The federal wire fraud statute is a workhorse for federal prosecutors. In 2021, there were more than 4,500 federal prosecutions for fraud, theft, or embezzlement, constituting 8% of federal criminal cases. The wire fraud statute is particularly important in transnational fraud cases, because communicating with people in the United States using U.S. wires is considered…

Continue Reading

The New (Old) Presumption Against Extraterritoriality

The reach of U.S. law keeps changing. For decades—in fact, off and on for more than a century—U.S. courts have turned to the presumption against extraterritoriality to determine the geographic scope of federal statutes. When the presumption changes, so does the reach of U.S. law. And the presumption has changed a lot lately. Most recently,…

Continue Reading

Thoughts on the Respondent’s Brief in Great Lakes

In a prior post, I surveyed the facts, procedural history, and potential significance of Great Lakes Insurance SE v. Raiders Retreat Realty Co., LLC, an upcoming Supreme Court case about the enforceability of choice-of-law clauses in maritime insurance contracts. In a subsequent post, I shared some thoughts about the brief filed by the petitioner, Great Lakes Insurance SE (GLI). In this…

Continue Reading

When Is International Law a Political Question?

In a provocative essay posted on SSRN, The Political Question Doctrine and International Law, TLB Advisor Curt Bradley looks at the historical relationship between the political question doctrine and international law, arguing that “the political question doctrine emerged in part to allow the political branches, rather than the courts, to make determinations about this country’s—and…
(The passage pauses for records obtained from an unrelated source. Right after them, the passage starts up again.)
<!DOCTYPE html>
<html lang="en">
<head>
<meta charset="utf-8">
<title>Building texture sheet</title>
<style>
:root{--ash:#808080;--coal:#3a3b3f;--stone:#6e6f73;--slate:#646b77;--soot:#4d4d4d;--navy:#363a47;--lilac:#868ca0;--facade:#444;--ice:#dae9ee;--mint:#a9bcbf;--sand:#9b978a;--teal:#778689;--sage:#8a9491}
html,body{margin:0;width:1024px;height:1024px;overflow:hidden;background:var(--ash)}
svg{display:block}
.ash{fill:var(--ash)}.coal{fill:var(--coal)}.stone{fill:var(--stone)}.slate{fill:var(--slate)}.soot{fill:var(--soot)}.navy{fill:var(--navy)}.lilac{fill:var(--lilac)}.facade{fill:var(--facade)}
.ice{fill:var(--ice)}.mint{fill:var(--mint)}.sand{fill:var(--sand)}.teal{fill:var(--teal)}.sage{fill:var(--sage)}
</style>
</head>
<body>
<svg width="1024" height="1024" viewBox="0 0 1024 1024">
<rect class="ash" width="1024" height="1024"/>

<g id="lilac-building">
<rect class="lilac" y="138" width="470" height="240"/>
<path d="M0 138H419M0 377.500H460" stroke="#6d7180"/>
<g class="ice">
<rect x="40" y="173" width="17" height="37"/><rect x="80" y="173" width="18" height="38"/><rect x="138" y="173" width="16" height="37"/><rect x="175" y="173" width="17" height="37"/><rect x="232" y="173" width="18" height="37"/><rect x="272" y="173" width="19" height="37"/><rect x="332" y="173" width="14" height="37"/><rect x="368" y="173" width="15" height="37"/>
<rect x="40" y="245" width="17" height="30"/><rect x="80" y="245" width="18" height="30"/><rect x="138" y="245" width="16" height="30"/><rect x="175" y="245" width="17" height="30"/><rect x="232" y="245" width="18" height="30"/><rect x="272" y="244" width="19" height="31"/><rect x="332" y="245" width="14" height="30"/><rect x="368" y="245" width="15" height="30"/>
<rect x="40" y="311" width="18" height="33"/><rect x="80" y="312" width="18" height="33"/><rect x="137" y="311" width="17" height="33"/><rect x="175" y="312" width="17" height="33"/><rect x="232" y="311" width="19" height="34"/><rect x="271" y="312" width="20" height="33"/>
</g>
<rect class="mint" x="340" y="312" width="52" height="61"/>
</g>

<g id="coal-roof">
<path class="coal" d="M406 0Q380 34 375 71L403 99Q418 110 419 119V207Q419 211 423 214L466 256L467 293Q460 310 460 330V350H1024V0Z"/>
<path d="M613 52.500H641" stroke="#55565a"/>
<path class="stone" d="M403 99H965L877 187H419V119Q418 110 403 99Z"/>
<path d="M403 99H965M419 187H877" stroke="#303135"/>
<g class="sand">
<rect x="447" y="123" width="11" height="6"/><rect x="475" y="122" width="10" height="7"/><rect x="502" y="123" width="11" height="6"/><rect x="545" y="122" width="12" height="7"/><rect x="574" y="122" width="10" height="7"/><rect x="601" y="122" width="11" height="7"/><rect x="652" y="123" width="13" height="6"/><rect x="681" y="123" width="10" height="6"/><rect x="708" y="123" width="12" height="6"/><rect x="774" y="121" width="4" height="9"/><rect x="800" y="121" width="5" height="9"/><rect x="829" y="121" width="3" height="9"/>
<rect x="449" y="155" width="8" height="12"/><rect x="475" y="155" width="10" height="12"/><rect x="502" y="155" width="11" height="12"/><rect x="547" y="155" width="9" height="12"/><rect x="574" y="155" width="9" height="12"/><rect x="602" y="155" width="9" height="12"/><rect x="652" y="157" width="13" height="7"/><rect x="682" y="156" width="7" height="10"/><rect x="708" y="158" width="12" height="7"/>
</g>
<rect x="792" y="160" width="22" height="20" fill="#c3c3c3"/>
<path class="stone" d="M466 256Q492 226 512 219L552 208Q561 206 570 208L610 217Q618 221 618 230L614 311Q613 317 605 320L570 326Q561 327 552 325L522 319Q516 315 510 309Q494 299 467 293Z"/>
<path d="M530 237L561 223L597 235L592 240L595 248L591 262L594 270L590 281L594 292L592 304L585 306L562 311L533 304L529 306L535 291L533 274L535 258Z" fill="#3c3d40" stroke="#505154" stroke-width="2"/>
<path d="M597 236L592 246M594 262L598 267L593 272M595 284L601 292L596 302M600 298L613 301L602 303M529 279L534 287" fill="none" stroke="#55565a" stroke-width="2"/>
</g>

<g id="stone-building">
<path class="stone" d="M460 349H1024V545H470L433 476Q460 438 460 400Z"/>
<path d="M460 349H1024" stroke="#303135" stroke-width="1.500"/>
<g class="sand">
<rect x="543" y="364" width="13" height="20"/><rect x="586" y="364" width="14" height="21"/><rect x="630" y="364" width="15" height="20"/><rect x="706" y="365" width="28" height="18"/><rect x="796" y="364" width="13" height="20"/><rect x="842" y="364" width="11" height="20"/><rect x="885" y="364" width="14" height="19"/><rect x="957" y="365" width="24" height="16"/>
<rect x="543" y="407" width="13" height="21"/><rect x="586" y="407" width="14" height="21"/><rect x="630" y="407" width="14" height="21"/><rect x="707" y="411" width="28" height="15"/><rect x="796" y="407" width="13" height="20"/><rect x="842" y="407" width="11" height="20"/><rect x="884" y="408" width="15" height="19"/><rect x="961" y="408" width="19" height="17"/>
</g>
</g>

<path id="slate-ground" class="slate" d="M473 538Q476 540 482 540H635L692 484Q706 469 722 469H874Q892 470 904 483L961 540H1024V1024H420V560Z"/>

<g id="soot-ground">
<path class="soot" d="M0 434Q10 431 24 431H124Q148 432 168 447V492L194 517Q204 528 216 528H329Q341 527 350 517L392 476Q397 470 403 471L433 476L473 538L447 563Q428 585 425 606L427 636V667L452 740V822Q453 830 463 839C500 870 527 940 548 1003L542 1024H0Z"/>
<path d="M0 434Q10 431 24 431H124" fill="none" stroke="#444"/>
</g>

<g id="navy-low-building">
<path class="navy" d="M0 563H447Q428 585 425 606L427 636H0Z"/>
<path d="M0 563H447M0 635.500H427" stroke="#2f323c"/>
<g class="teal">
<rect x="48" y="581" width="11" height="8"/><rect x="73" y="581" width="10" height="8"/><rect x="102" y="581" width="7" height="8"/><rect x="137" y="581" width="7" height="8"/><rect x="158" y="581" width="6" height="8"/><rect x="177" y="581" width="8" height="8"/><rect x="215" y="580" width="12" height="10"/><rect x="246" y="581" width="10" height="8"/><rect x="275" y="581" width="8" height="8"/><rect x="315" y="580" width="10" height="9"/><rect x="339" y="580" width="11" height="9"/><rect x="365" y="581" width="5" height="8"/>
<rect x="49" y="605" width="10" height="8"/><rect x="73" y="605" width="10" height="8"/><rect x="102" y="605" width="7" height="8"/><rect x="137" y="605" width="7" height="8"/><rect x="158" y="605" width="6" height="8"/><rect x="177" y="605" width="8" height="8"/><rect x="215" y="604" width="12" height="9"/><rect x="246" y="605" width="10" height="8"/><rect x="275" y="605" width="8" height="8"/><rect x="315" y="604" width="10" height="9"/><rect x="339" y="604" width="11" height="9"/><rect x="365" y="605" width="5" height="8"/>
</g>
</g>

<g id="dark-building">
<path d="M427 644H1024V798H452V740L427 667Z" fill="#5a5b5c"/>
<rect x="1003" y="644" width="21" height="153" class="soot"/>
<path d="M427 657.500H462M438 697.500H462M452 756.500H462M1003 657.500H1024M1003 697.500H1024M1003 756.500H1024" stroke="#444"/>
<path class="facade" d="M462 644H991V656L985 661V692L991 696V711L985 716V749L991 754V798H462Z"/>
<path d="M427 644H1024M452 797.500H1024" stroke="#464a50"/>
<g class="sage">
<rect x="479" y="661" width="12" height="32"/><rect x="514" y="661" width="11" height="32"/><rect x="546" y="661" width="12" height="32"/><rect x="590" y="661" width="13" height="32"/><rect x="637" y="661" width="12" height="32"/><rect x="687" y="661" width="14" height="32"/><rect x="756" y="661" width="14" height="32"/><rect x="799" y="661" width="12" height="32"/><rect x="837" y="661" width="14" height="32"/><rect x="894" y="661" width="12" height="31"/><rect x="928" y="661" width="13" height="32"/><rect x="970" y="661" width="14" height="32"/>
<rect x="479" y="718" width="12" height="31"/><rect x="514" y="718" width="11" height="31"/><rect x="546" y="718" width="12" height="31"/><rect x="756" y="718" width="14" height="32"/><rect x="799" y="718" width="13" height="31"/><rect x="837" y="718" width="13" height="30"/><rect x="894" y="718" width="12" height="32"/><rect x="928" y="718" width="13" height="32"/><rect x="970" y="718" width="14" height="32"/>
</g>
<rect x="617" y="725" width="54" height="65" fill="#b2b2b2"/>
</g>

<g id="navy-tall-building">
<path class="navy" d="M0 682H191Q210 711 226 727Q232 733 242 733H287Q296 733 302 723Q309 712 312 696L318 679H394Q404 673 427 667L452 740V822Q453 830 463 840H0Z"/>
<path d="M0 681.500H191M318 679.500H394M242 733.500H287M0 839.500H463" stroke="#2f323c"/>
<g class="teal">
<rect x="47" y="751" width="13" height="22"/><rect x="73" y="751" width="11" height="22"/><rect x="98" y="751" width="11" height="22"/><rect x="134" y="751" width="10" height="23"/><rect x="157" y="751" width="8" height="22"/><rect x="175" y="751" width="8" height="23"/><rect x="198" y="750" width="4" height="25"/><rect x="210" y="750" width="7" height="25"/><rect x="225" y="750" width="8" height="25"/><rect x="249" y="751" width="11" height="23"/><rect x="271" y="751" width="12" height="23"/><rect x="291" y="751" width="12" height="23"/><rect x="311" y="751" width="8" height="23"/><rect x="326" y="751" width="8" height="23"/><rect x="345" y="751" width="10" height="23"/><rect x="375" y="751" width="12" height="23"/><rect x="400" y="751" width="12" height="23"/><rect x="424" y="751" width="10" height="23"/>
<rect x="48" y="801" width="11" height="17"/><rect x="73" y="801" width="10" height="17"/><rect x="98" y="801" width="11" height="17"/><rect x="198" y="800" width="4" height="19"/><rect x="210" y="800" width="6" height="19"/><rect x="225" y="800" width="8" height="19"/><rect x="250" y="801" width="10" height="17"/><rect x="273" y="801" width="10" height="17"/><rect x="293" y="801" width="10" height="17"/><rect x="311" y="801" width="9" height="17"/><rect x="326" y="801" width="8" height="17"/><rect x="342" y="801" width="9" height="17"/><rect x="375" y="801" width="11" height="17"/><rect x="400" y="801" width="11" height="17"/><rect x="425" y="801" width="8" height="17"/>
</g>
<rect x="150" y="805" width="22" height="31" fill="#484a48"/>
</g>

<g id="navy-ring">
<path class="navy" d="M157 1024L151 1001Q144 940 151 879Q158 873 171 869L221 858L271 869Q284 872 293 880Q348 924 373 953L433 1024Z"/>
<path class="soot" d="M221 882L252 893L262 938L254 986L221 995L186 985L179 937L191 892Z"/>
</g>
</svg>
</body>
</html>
Continue Reading

Supreme Court Holds that Trademark Statute Applies Only to Domestic Conduct

Last week, in Abitron Austria GmbH v. Hetronic International, Inc., the Supreme Court held that the federal trademark statute—known as the Lanham Act—applies only to domestic conduct infringing U.S. trademarks. The case involved foreign companies that put U.S.-protected trademarks on products that they made in Europe, most of which were sold to customers abroad, but…

Continue Reading

Ingrid (Wuerth) Brunk

Vanderbilt Law School
ingrid.wuerth@vanderbilt.eduEmail

William Dodge

UC Davis School of Law
wsdodge@ucdavis.eduEmail

Maggie Gardner

Cornell Law School
mgardner@cornell.eduEmail

John F. Coyle

University of North Carolina School of Law
jfcoyle@email.unc.eduEmail

Zachary D. Clopton

Northwestern Pritzker School of Law
zclopton@law.northwestern.eduEmail

Matt Slovin

Bio | Posts

Noah Buyon

Duke University School of Law
Bio | Posts

Will Moon

University of Maryland
Bio | Posts

William K. McGoughran

Vanderbilt Law School
Bio | Posts

Chimène Keitner

UC Davis School of Law
Bio | Posts

Catherine Amirfar

Debevoise & Plimpton LLP
Bio | Posts

Justin R. Rassi

Debevoise & Plimpton LLP
Bio | Posts

Isabelle Glimcher

Debevoise & Plimpton LLP
Bio | Posts

Ben Köhler

Max Planck Institute for Comparative and International Private Law
Bio | Posts

Aaron D. Simowitz

Willamette University College of Law
Bio | Posts